DNC Chairman Tom Perez concluded, “A bullet in the back. A knee on the neck. When will it end? Yet again, our nation is hurting. Yet again, Black communities are hurting. Our hearts go out to Jacob Blake and his family as we pray for his recovery. Sadly, we know he is not the first to be viciously gunned down by law enforcement. He is one of countless Black Americans who have suffered at the hands of bigotry with a badge.

Bingo distribution totals $379,643.45 for July 2020

On Friday, August 14, Greene County Sheriff’s Department reported a total distribution of $379.643.45 from three licensed bingo gaming operations in the county.
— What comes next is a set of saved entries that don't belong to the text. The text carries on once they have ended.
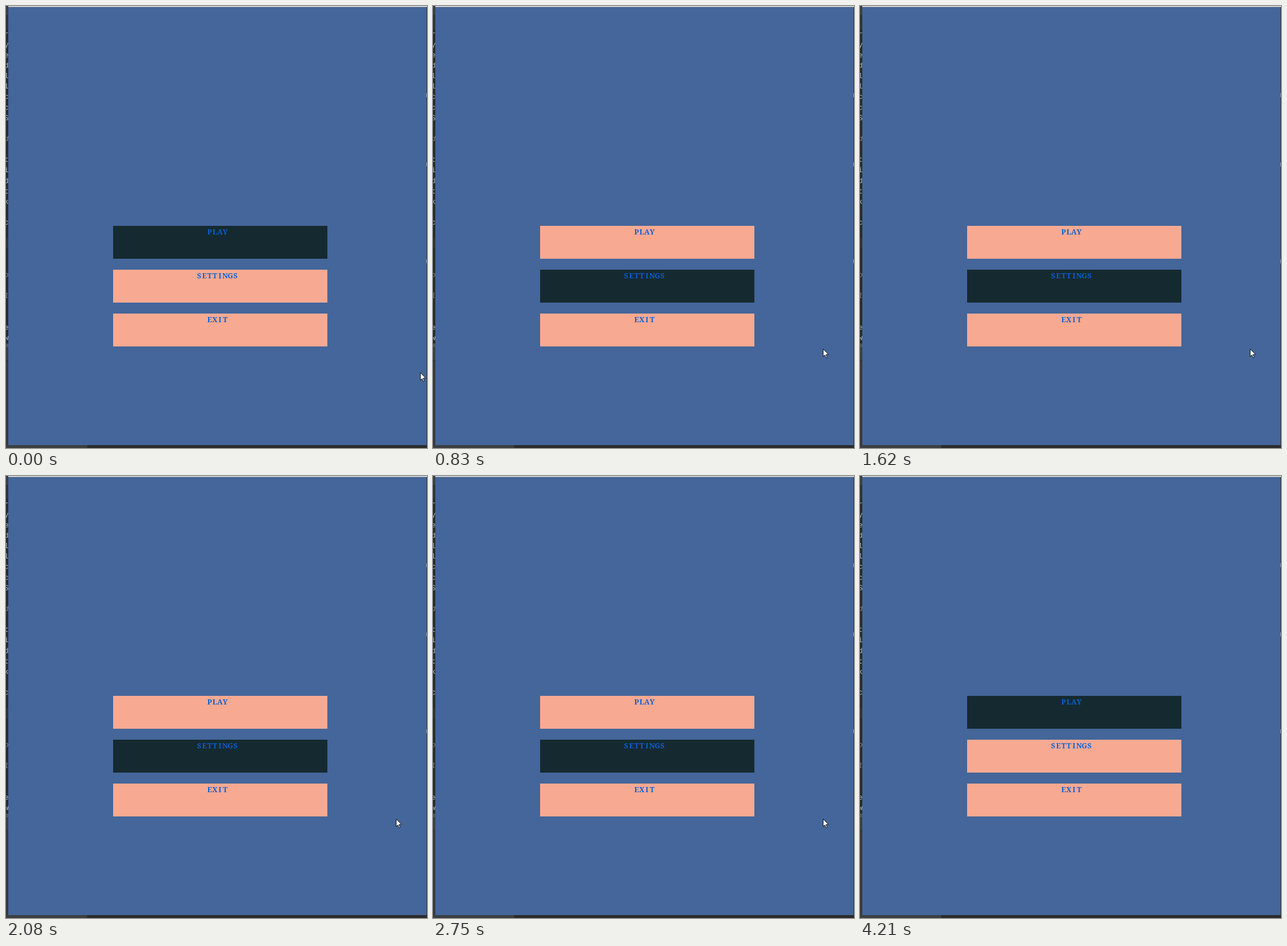
An HTML page with a canvas that plays this animation: 731 px wide and 766 px high, repeating every 4280 ms.

```html
<!DOCTYPE html>
<html lang="en">
<head>
<meta charset="utf-8">
<title>Menu</title>
<style>
  html, body { margin: 0; width: 100%; height: 100%; overflow: hidden; background: #2b2b2b; }
  canvas { display: block; }
</style>
</head>
<body>
<canvas id="stage" width="731" height="766"></canvas>
<script>
const ctx = document.getElementById('stage').getContext('2d');
const LOOP = 4280;
const BLUE = '#44669a', PEACH = '#f8a992', DARK = '#152a30', INK = '#0860d4';

const LABELS = ['PLAY', 'SETTINGS', 'EXIT'];
// [time, selected item]
const PICKS = [[0, 0], [830, 1], [1220, 2], [1620, 1], [1820, 0],
               [2080, 1], [2290, 2], [2750, 1], [2960, 0]];

// One character per editor line; capitals after the first block stay plain
const EDITOR = 'ryedllccS d tidtk c    o l  ew';
const DIM_LINES = [10, 23, 25];

function box(color, x, y, w, h) {
  ctx.fillStyle = color;
  ctx.fillRect(x, y, w, h);
}

function drawBackdrop() {
  box('#2b2b2b', 0, 0, 731, 766);
  box('#3c3f41', 0, 0, 4, 16);
  box('#323436', 0, 17, 4, 23);
  box('#323232', 0, 402, 4, 18);
  box('#505355', 0, 585, 4, 7);
  box('#3c3f41', 0, 593, 4, 21);
  box('#38393b', 0, 615, 4, 151);
  box('#3c3f41', 0, 761, 141, 5);

  ctx.textAlign = 'right';
  ctx.textBaseline = 'alphabetic';
  [...EDITOR].forEach((ch, i) => {
    const dim = DIM_LINES.includes(i);
    ctx.font = (dim ? 'italic ' : '') + '13px "Liberation Mono", monospace';
    ctx.fillStyle = dim ? '#808080' : '#a9b7c6';
    ctx.fillText(ch, 4.5, 52.5 + i * 18.15);
  });

  box(BLUE, 4, 2, 726, 759);
  box('#f2f3f5', 4, 0, 727, 1.6);
  box('#2c3440', 730, 2, 1, 759);
  for (const y of [151, 271, 439]) box('#8a929c', 730, y, 1, 7);
}

// Letters sit centred in equal cells, like a typewriter face
function drawLabel(text, baseline) {
  const cell = 9, left = 367 - text.length * cell / 2;
  ctx.font = 'bold 12.5px "Noto Serif", "Liberation Serif", serif';
  ctx.textAlign = 'center';
  ctx.fillStyle = INK;
  [...text].forEach((ch, i) => ctx.fillText(ch, left + (i + 0.5) * cell, baseline));
}

function drawMenu(selected) {
  LABELS.forEach((label, i) => {
    const y = 381 + i * 76;
    box(i === selected ? DARK : PEACH, 186, y, 372, 57);
    drawLabel(label, y + 15);
  });
}

function pointerAt(t) {
  if (t < 430) {
    const k = t < 70 ? 0 : 1 + Math.floor((t - 70) / 72);
    const p = 1 - (1 - k / 6) ** 2;
    return [719 - 42 * p, 635 - 41 * p];
  }
  if (t < 3620) return [677, 594];
  if (t >= 4010) return null;
  const p = Math.floor((t - 3620) / 65) / 5;
  return [681 + 24 * p, 613 + 142 * p];
}

function drawPointer([x, y]) {
  const shape = [[0.5, 0.5], [0.5, 13.5], [3.4, 10.8], [5.4, 15.8],
                 [7.4, 15], [5.4, 10.1], [9.6, 9.8]];
  ctx.save();
  ctx.translate(Math.round(x), Math.round(y));
  ctx.beginPath();
  shape.forEach(([px, py]) => ctx.lineTo(px, py));
  ctx.closePath();
  ctx.fillStyle = '#fff';
  ctx.fill();
  ctx.strokeStyle = '#111';
  ctx.lineWidth = 1;
  ctx.stroke();
  ctx.restore();
}

function draw(t) {
  drawBackdrop();
  drawMenu(PICKS.filter(([at]) => at <= t).pop()[1]);
  const pointer = pointerAt(t);
  if (pointer) drawPointer(pointer);
}

const start = performance.now();
function tick() {
  draw((performance.now() - start) % LOOP);
  requestAnimationFrame(tick);
}
tick();
</script>
</body>
</html>
```
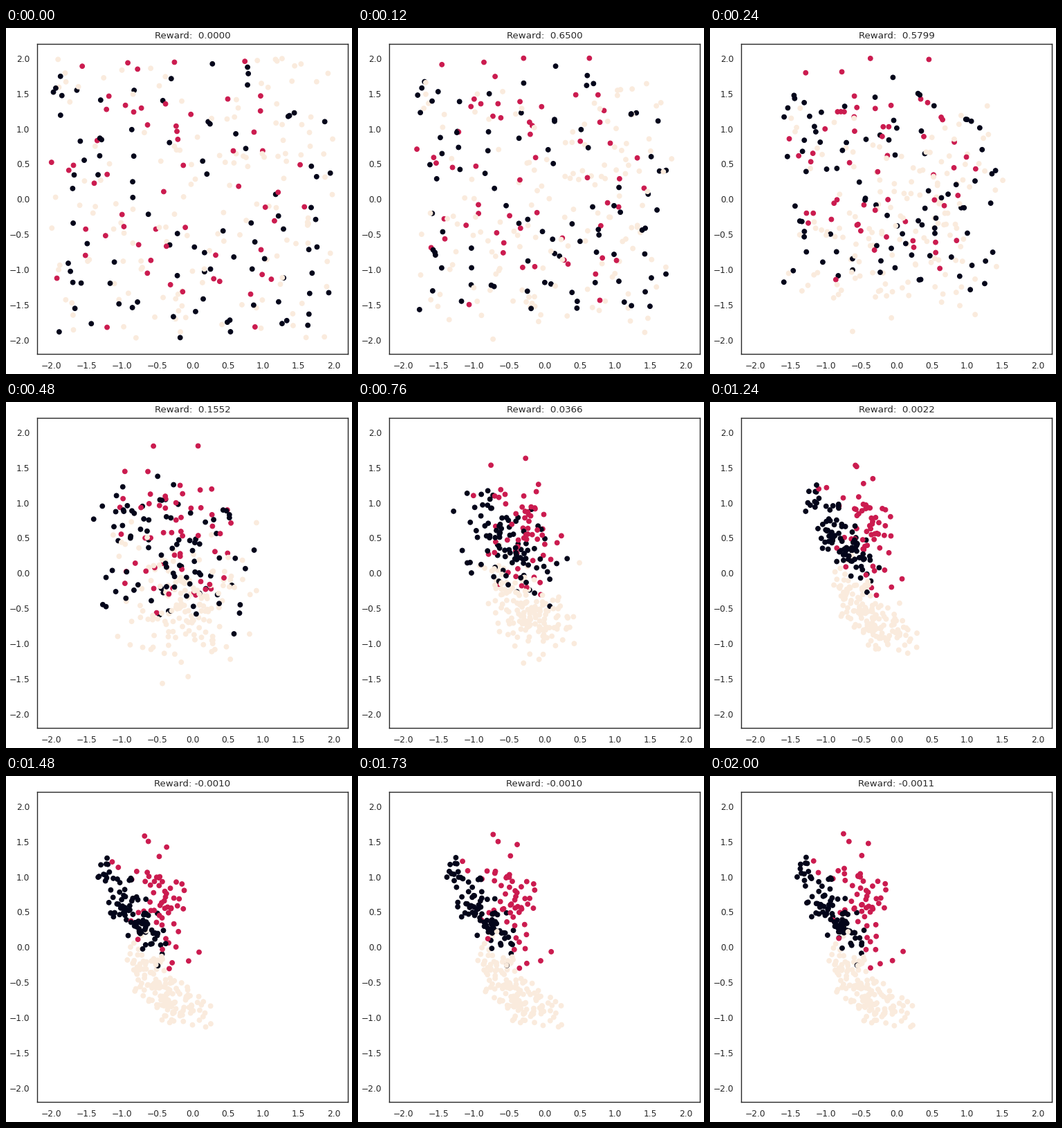
A matplotlib script for the animation above (2030 ms loop, 500 by 500 pixels).

```python
import numpy as np
import matplotlib.pyplot as plt
from matplotlib.animation import FuncAnimation

SIZE, DPI = 500, 80
LOOP, TICK = 2030, 10
INK = "0.15"
plt.rcParams["font.family"] = "DejaVu Sans"

# Per class: colour, count, home, angle of the long axis, spreads, bend, pace.
CLASSES = [
    ("#03051a", 92, (-.95, .53), -53, (.42, .13), 0, .85),
    ("#cb1b4f", 59, (-.52, .68), -72, (.46, .22), 0, .80),
    ("#faebdd", 149, (-.43, -.63), -47, (.38, .14), .05, 1.2),
]


def step_time(t):
    """The picture advances every 30 ms, with a 40 ms hold at 480 and 1480."""
    late = 10 * ((t >= 490) + (t >= 1490))
    return (t - late) // 30 * 30 + late


def arrive(t, tau, power):
    return 1 - np.exp(-(t / tau) ** power)


def settled(n, angle, spread, bend, rng):
    """Offsets from home in a tilted, slightly bent ellipse."""
    u, v = np.clip(rng.normal(size=(2, n)), -2.1, 2.1)
    along, side = spread[0] * u, spread[1] * v + bend * (u * u - 1)
    c, s = np.cos(np.radians(angle)), np.sin(np.radians(angle))
    return np.column_stack([along * c - side * s, along * s + side * c])


rng = np.random.default_rng(11)
parts = []
for color, n, home, angle, spread, bend, pace in CLASSES:
    parts.append((
        np.full(n, color),
        np.tile(home, (n, 1)),
        settled(n, angle, spread, bend, rng),
        pace * np.exp(rng.normal(0, .35, (n, 1))),
    ))
colors, homes, rest, paces = map(np.concatenate, zip(*parts))
order = rng.permutation(len(colors))
colors, homes, rest, paces = (a[order] for a in (colors, homes, rest, paces))
begin = rng.uniform(-2, 2, homes.shape)


def places(t):
    # Classes part quickly in height and more slowly sideways.
    drift = homes * [arrive(t, 870, 1.65), arrive(t, 400, 1)]
    near = 1 - np.exp(-paces * (t / 470) ** 1.5)
    return np.clip(drift + (1 - near) * begin + near * rest, -2, 2)


def reward(t):
    """Rises at once, then fades to just below zero."""
    times = [0, 30, 120, 240, 480, 760, 1000, 1480, 2000]
    values = np.array([0, .4, .65, .5799, .1552, .0366, .0108, -.0010, -.0011])
    return np.sinh(np.interp(t, times, np.arcsinh(values * 500))) / 500


fig = plt.figure(figsize=(SIZE / DPI, SIZE / DPI), dpi=DPI, facecolor="white")
left, right, top, bottom = 45, 494, 23.3, 471.4
ax = fig.add_axes([left / SIZE, 1 - bottom / SIZE,
                   (right - left) / SIZE, (bottom - top) / SIZE])
ticks = np.arange(-2, 2.1, .5)
ax.set(xlim=(-2.2, 2.2), ylim=(-2.2, 2.2), xticks=ticks, yticks=ticks)
ax.tick_params(length=0, pad=9.5, labelsize=11, labelcolor=INK)
for spine in ax.spines.values():
    spine.set(color=INK, linewidth=1.25)

title = ax.set_title("", fontsize=12, color=INK, pad=7.5)
dots = ax.scatter(*places(0).T, s=36, c=colors, linewidths=1)


def draw(i):
    t = step_time(i * TICK)
    dots.set_offsets(places(t))
    title.set_text(f"Reward: {reward(t): .4f}")
    return dots, title


anim = FuncAnimation(fig, draw, frames=LOOP // TICK, interval=TICK,
                     repeat=True, repeat_delay=0, blit=False)
plt.show()
```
The bingo distributions were contributed by Frontier, River’s Edge and Palace.
The recipients of the July distributions from bingo gaming include the Greene County Commission, Greene County Sheriff’s Department, the cities of Eutaw, Forkland, Union, Boligee, the Greene County Board of Education and the Greene County Hospital (Health System).
Sub charities include Children’s Policy Council, Fire Department, Greene County Golf Course, Branch Heights Housing Authority, Department of Human Resources and the Greene County Library.
Frontier (Dream, Inc.) gave a total of $114,924.98 to the following: Greene County Commission, $30,500; Greene County Sheriff’s Department, $33,750; City of Eutaw, $9,250; and the Towns of Forkland, Union and Boligee each, $3,875; Greene County Board of Education, $10,500; Greene County Health System, $12,500. Sub Charities each, $1,133.33.
River’s Edge (Next Level Leaders and Tishabee Community Center Tutorial Program) gave a total of $110.165.19 to the following: Greene County Commission, $29,286.06; Greene County Sheriff’s $32,332.50; City of Eutaw, $8,861.50; and the Towns of Forkland, Union and Boligee each, $3,712.25; Greene County Board of Education, $10,059, and the Greene County Health System, $11,975.00. Sub Charities, each $1,085.73.
Palace (TS Police Support League) gave a total of $154,533.28 to the following: Greene County Commission, $41.086.68; Greene County Sheriff’s Department, $45.360; City of Eutaw, $12,432; and the Towns of Forkland, Union and Boligee each, $5208.00; Greene County Board of Education, $14,112 and the Greene County Health System, $16,800; Sub Charities each, $1523.20.